ACTION ITEM
Counting only lines that contain "clipPath", how many are there in the records below? Give the figure alone.

--- DATASET RECORDS Enclosed Below ---

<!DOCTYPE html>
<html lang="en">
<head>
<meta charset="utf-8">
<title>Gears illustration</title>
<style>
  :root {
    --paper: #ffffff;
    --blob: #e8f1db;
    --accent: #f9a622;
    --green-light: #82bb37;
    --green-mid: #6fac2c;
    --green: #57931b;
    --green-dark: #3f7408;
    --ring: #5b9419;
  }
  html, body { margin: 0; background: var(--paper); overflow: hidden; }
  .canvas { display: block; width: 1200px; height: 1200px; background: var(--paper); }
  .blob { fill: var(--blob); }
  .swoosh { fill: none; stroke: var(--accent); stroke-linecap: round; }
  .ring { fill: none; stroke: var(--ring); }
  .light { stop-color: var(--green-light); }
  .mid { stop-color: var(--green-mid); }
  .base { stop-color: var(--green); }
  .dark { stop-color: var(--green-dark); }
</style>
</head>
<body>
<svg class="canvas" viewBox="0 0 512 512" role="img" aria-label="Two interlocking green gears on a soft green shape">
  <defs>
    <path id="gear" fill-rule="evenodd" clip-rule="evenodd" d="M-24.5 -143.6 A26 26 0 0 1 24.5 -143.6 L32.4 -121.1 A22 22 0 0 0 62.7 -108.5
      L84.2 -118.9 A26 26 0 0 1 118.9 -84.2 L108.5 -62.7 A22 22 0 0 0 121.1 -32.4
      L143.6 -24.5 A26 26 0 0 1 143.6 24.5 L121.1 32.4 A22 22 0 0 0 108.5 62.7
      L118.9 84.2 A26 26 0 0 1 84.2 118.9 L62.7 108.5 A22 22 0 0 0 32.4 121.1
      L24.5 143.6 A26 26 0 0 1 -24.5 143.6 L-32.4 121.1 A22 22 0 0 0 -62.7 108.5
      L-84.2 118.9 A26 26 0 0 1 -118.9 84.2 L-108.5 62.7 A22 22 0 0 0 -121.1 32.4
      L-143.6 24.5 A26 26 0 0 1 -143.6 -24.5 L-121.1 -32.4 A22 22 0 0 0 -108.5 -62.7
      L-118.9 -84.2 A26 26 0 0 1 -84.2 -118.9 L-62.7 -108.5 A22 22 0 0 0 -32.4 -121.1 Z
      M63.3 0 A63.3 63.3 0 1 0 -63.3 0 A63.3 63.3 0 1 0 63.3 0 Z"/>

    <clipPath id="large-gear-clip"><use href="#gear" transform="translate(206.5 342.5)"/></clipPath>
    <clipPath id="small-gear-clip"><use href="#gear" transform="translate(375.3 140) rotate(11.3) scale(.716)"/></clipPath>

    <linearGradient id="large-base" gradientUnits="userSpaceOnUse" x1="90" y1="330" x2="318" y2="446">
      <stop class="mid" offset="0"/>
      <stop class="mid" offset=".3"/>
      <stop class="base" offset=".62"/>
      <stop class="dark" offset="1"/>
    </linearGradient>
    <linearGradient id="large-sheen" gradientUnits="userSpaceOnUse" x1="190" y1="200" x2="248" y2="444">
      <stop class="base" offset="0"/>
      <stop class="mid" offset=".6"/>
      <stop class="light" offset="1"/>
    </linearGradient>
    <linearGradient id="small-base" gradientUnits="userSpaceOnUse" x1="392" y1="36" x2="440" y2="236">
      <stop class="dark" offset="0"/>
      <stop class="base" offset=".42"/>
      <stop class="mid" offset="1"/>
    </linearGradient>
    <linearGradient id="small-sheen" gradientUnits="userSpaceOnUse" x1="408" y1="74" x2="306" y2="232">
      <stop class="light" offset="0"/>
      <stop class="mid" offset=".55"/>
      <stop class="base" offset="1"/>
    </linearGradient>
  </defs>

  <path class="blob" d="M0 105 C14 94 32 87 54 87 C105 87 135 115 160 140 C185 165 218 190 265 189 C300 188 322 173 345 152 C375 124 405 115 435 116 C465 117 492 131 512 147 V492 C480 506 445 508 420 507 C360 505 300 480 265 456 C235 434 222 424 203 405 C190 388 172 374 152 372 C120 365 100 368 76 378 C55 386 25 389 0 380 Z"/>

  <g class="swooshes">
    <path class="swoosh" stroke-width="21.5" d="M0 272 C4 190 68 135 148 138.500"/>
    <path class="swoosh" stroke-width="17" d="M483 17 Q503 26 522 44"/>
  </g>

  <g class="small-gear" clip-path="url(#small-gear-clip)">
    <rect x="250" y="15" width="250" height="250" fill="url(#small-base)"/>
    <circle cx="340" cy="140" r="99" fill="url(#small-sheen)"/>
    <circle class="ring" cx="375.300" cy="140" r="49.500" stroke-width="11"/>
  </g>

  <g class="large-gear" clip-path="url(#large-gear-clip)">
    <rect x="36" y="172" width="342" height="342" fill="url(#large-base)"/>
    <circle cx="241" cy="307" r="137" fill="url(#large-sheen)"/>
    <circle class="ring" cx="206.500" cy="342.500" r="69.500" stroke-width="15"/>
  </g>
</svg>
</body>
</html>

--- End of Enclosed DATASET RECORDS ---
--- DATASET RECORDS Enclosed Below ---

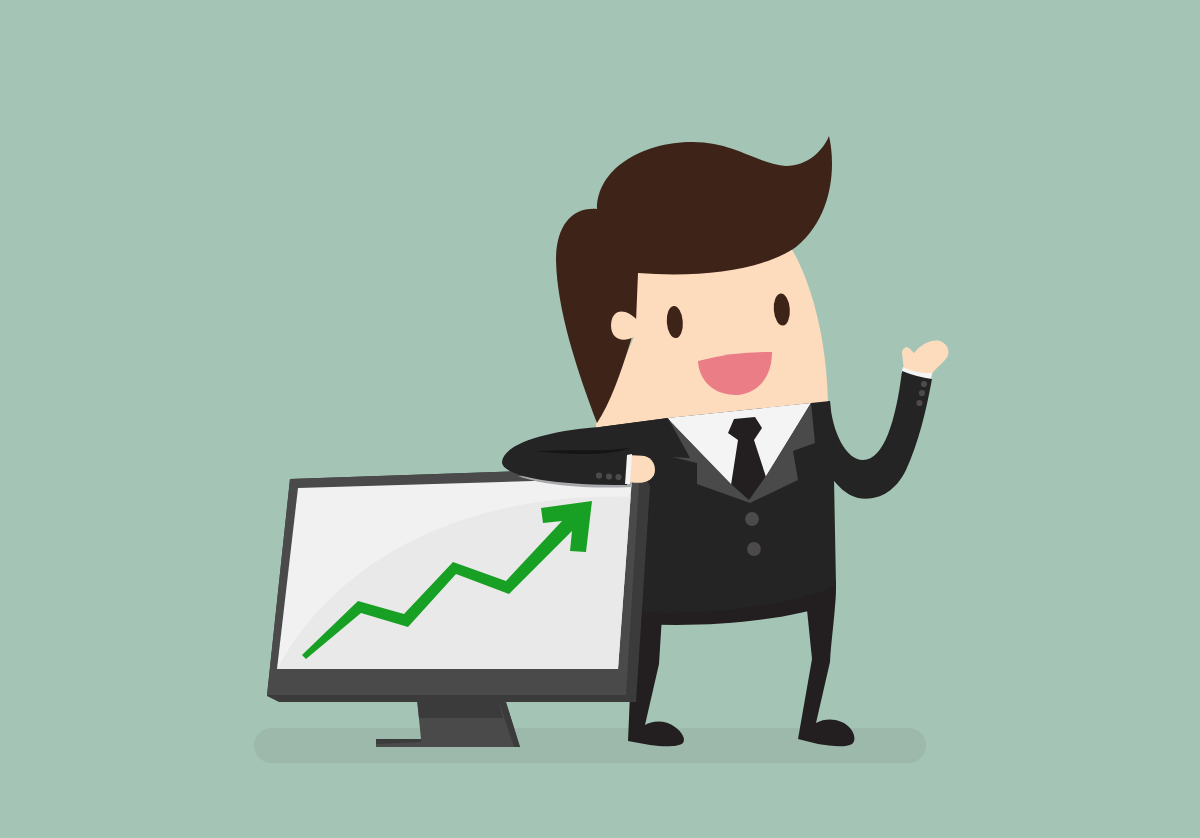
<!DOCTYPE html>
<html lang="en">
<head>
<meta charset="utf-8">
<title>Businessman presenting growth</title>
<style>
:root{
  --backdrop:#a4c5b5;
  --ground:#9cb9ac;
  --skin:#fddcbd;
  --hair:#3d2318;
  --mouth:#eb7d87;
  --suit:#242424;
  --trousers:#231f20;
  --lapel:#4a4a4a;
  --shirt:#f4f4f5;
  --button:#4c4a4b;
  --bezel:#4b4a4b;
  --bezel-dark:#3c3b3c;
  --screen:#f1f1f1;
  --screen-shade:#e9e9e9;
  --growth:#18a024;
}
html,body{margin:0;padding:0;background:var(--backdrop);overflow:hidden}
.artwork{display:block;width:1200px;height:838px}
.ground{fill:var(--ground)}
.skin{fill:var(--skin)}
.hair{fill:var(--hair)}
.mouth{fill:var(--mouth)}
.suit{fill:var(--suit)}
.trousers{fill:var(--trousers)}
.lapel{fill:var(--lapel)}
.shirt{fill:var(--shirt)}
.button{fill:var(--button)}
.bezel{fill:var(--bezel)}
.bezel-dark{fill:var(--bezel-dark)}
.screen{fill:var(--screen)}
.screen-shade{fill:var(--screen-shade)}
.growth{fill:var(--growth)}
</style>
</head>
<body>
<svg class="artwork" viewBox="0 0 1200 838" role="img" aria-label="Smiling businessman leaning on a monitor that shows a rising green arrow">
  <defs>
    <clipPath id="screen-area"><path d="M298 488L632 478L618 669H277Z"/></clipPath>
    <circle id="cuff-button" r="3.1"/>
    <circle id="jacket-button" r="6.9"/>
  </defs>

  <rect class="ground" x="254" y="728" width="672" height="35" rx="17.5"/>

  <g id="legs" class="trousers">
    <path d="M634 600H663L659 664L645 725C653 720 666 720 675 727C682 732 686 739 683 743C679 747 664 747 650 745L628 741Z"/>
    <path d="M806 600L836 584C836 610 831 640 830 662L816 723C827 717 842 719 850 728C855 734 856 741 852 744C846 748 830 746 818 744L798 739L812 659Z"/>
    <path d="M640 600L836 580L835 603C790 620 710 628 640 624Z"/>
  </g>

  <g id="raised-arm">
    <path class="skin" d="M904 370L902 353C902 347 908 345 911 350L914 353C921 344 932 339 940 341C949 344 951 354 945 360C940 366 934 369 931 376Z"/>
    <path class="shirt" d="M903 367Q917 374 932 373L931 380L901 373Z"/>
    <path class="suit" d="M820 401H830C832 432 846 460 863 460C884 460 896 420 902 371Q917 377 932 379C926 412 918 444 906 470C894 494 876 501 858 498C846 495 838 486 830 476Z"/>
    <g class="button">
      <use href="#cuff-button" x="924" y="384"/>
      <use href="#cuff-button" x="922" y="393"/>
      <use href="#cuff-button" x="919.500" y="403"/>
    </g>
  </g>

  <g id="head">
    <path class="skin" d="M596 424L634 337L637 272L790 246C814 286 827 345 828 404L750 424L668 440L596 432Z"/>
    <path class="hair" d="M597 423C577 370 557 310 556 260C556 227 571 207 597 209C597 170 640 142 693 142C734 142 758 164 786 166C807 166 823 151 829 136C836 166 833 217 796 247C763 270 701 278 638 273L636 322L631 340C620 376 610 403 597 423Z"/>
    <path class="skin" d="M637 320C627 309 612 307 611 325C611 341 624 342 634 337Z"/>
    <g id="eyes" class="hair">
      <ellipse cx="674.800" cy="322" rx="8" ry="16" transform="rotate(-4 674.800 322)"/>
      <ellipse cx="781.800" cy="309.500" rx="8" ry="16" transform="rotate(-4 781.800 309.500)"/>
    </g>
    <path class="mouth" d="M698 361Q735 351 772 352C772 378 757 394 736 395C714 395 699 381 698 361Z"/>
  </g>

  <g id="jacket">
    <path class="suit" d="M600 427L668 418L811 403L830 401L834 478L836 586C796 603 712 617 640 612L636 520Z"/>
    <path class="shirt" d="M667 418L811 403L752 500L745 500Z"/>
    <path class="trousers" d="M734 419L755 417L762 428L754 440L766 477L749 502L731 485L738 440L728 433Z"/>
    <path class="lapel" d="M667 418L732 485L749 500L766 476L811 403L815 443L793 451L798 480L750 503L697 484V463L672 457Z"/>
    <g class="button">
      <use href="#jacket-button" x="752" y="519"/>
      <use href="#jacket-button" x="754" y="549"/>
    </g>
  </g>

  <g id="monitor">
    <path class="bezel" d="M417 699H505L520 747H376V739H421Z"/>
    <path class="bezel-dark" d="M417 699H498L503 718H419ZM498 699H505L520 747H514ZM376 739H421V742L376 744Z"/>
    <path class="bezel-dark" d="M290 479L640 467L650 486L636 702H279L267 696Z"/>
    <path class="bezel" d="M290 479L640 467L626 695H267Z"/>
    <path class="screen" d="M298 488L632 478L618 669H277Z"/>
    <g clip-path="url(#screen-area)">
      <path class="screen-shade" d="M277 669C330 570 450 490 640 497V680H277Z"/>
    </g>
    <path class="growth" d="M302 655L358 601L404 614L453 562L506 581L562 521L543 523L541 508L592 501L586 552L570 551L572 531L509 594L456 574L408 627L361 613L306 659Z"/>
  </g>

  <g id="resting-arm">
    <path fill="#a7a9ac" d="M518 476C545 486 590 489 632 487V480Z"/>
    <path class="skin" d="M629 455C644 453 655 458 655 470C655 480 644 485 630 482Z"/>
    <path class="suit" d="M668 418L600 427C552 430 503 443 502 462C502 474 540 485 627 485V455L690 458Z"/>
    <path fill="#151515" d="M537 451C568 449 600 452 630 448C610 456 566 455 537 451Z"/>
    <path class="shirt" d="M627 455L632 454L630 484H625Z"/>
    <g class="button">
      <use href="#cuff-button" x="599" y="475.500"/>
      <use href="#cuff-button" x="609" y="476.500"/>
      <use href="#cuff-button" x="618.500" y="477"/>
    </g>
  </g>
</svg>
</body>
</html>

--- End of Enclosed DATASET RECORDS ---

YOUR SOLUTION
3